Johannes Hartmann’s Mad Heidi, starring Alice Lucy, is the world’s first Swissploitation film, and it better not be the last.
When Johanna Spyri’s Heidi was first published in 1880, many described it as a “book for children and those who love children.” The story of a girl and her grandfather in the Alps would go on to sell more than 50 million copies, becoming one of the best-selling titles of both Swiss and children’s literature. If that legacy of childhood wonder and coming-of-age holds special significance to you, you may want to adjust your expectations for Mad Heidi.
The first glimpse of the film was a poster depicting the central heroine holding a bloody halberd amidst a pile of dismembered Swiss soldiers. The crowdfunding trailer featured glimpses of violent spectacle that included “fondue-boarding” and a man being stabbed through the head with a Toblerone chocolate bar. The film proclaims itself as “Swissploitation” and shows its pride in that label every step of the way.
A dark tale of cheese-themed dystopia.
The bones of the original novel are all here. Heidi (Alice Lucy) lives with her grandfather (David Schofield) in the Swiss Alps. Goat herder Peter (Kel Matsena) is in the mix, as is the frail Klara Sesemann (Almar G. Sato). But the tranquil Switzerland of the novel is now a fascist dictatorship led by cheese magnate President Meili (Casper Van Dien with an amusingly inconsistent accent) and Kommandant Knorr (Max Rüdlinger). When the government’s attempt to snuff out dissidents and the lactose intolerant hits close to home, Heidi becomes a one-woman army on a quest for bloody vengeance.
Director Johannes Hartmann doesn’t pull any punches with his taste for excess. Mad Heidi overflows with gore and cheese puns so gratuitous, it’s curious these characters don’t bleed milk. Traditional production and distribution avenues would have forced the filmmakers to tone the film down. Instead, they turned to crowdfunding to secure a $2 million budget, ensuring both creative freedom and the time and hype to build the right audience. Exploitation isn’t as booming a film genre as it once was, so turning to unconventional marketing only makes sense.
The bottom line.
Mad Heidi is destined to be divisive. There’s no real way around that. But Hartmann is so clearly passionate it’s difficult to not be moved even if you’re the sort of person who doesn’t enjoy movies where people get sliced into charcuterie. And the cast and crew are clearly just as excited as their director. The film boasts special effects significantly better than Hollywood productions with ten times the budget. Lucy is clearly having an absolute blast as the title character. And even minor supporting roles chew scenery like Bond villains on a casting call. Even if you hate what Mad Heidi is trying to do, it’s hard to not admire the gusto with which it does it.
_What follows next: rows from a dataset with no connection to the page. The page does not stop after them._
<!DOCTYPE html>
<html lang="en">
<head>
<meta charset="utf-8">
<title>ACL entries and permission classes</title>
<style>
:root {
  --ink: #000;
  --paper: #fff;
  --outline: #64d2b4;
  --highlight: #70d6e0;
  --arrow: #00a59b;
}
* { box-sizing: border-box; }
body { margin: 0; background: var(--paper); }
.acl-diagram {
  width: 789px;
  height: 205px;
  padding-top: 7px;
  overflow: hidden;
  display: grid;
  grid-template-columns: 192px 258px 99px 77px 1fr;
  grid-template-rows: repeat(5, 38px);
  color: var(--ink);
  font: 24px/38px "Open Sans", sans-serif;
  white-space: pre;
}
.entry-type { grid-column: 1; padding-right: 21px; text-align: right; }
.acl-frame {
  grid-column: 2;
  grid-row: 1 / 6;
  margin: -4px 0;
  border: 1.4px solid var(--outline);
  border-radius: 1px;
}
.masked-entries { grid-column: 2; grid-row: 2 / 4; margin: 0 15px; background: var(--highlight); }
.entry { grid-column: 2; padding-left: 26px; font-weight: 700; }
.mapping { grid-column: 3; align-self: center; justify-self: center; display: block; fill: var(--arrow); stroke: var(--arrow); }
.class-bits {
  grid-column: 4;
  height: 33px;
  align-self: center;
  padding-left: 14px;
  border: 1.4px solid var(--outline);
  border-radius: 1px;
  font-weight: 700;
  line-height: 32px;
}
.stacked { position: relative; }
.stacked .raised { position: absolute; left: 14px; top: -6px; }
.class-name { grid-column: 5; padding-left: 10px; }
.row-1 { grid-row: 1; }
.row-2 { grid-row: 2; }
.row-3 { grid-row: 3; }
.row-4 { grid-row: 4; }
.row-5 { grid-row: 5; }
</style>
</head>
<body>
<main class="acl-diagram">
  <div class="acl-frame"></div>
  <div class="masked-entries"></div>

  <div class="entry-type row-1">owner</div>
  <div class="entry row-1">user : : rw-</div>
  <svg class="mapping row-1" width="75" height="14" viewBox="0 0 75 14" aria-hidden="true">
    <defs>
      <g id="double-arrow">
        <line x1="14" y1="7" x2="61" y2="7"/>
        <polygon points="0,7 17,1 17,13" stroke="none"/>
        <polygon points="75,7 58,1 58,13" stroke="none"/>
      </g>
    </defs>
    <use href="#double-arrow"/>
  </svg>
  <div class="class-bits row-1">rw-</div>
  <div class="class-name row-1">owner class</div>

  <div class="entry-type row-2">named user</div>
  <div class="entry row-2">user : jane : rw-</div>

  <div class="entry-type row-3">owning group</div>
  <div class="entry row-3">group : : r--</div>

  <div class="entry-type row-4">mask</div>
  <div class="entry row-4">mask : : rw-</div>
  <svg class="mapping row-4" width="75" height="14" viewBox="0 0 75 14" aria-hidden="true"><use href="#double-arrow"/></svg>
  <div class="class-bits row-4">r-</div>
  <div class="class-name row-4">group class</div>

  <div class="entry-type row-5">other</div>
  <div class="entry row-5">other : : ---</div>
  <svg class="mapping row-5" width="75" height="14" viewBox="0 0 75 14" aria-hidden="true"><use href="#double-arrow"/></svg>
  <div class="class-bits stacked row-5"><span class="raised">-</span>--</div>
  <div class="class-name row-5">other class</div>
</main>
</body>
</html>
Of course, that’s just for the naysayers. Anyone who has ever found joy in an exploitation film will react to Mad Heidi like a child reacts to Christmas morning. And that’s a big part of the film’s magic. It knows exactly what it is and who it’s for and it never pretends to be anything else. We’d be lucky to have more films that do the same and be fully themselves.
Mad Heidi is available now on home video and VOD. Watch the trailer here.
Images courtesy of Swissploitation Films. Read more articles by Brogan Luke Bouwhuis here.
MAD HEIDI - 8/10